It has been more than a year since former National Security Agency (NSA) contractor Edward Snowden leaked over 200,000 secret government documents, blowing the lid off of the American government's spying methods and their vast phone-data surveillance program.
At the time, government officials and intelligence specialists were sounding the alarm. Former NSA Director General Keith Alexander called it "the greatest damage to our combined nations’ intelligence systems that we have ever suffered."
But that assessment is in contrast with what newly-installed NSA Director Admiral Mike Rogers said this week in a lengthy interview with David Sanger, the National Security Correspondent for our partner The New York Times. Admiral Rogers called the leaks "manageable," and added that the damage done does not lead him to believe that "the sky is falling."

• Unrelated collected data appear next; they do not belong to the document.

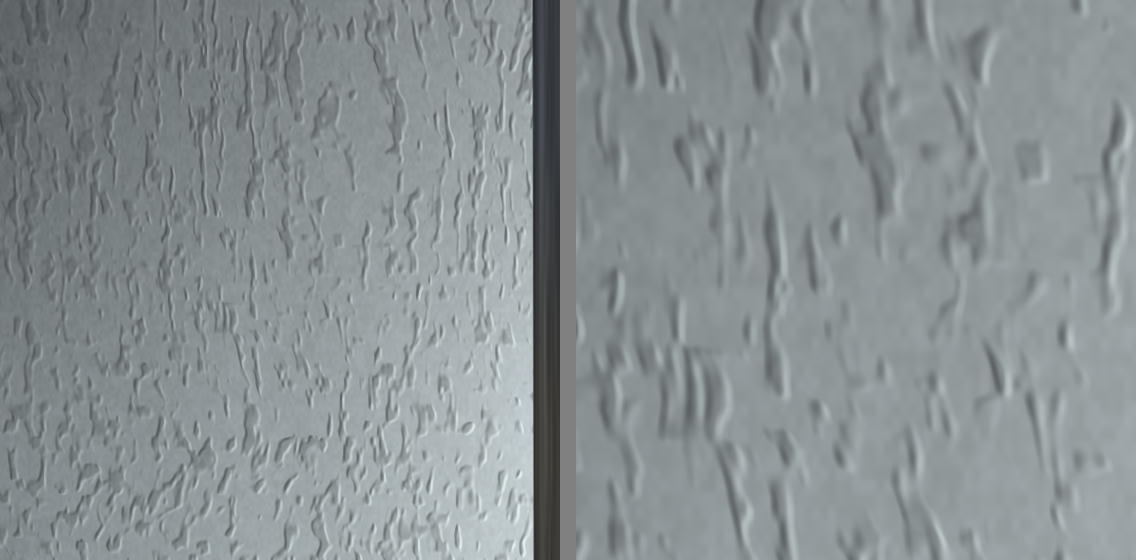
Left, the full canvas; right, a detail of the centre.
A Shadertoy shader for this texture:

```glsl
// Grey plaster wall lit from the lower right, beside a dark wooden door frame.
// Stretched, warped noise makes shallow vertical scratches; the height
// difference towards the light shades them over a smooth brightness gradient.

float hash(vec2 p) {
    vec3 q = fract(p.xyx * vec3(0.1031, 0.1030, 0.0973));
    q += dot(q, q.yzx + 33.33);
    return fract((q.x + q.y) * q.z);
}

float noise(vec2 p) {
    vec2 cell = floor(p), f = fract(p);
    f = f * f * (3.0 - 2.0 * f);
    return mix(mix(hash(cell), hash(cell + vec2(1, 0)), f.x),
               mix(hash(cell + vec2(0, 1)), hash(cell + vec2(1, 1)), f.x), f.y);
}

// Depth of the scratches: long near the top, short and broken lower down
float scratchDepth(vec2 p) {
    vec2 q = p;
    q.x += 0.07 * (noise(p * 4.0 + 7.0) - 0.5);
    q += 0.010 * (vec2(noise(p * vec2(45, 32)), noise(p * 38.0 + 19.0)) - 0.5);
    float longMarks = noise(q * vec2(82, 19) + 3.0);
    float shortMarks = noise(q * vec2(76, 38) + 51.0);
    float marks = mix(shortMarks, longMarks, smoothstep(0.1, 0.85, p.y));
    float detail = noise(q * vec2(150, 66) + 29.0);
    float patches = noise(p * vec2(13, 9) + 11.0) - 0.5;
    return smoothstep(0.52, 0.80, marks * 0.68 + detail * 0.32 + 0.13 * patches);
}

vec3 wall(vec2 p) {
    // Broad light falloff with a soft glow beside the frame
    float light = mix(mix(0.54, 0.77, p.x), mix(0.38, 0.61, p.x), p.y);
    vec2 glow = (p - vec2(0.97, 0.28)) / vec2(0.16, 0.34);
    light += 0.06 * exp(-dot(glow, glow));
    light += 0.025 * (noise(p * vec2(7, 4)) - 0.5);

    // Relief: dark scratch walls with a pale rim
    float depth = scratchDepth(p);
    float slope = scratchDepth(p + vec2(-0.0042, 0.0025)) - depth;
    float strength = mix(0.55, 1.15, smoothstep(0.0, 1.3, p.x + 0.7 * (1.0 - p.y)));
    light += strength * (0.14 * slope - 0.075 * depth + 0.012);

    // Fine surface grain
    light += 0.035 * (noise(p * vec2(210, 130)) - 0.5);
    light += 0.025 * (noise(p * vec2(95, 60) + 5.0) - 0.5);
    return light * mix(vec3(0.94, 1.0, 1.02), vec3(0.95, 1.0, 1.01), p.x);
}

vec3 doorFrame(vec2 p) {
    float streaks = noise(vec2(p.x * 260.0, p.y * 5.0));
    float shade = 0.19 + 0.08 * streaks;
    shade += 0.05 * smoothstep(0.010, 0.003, abs(p.x - 0.970));
    shade -= 0.06 * smoothstep(0.010, 0.0, abs(p.x - 0.953));
    return shade * mix(vec3(1.03, 1.0, 0.92), vec3(0.94, 1.0, 1.08), smoothstep(0.1, 0.8, p.y));
}

void mainImage(out vec4 fragColor, in vec2 fragCoord) {
    vec2 p = fragCoord / iResolution.xy;
    float frameEdge = 0.951 + 0.002 * (1.0 - p.y);
    float frameMask = smoothstep(-0.002, 0.002, p.x - frameEdge);
    vec3 color = mix(wall(p), doorFrame(p), frameMask);
    fragColor = vec4(clamp(color, 0.0, 1.0), 1.0);
}
```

Sanger joins to discuss the new director's views on Snowden, the phone-data surveillance program, cyber security, and much more.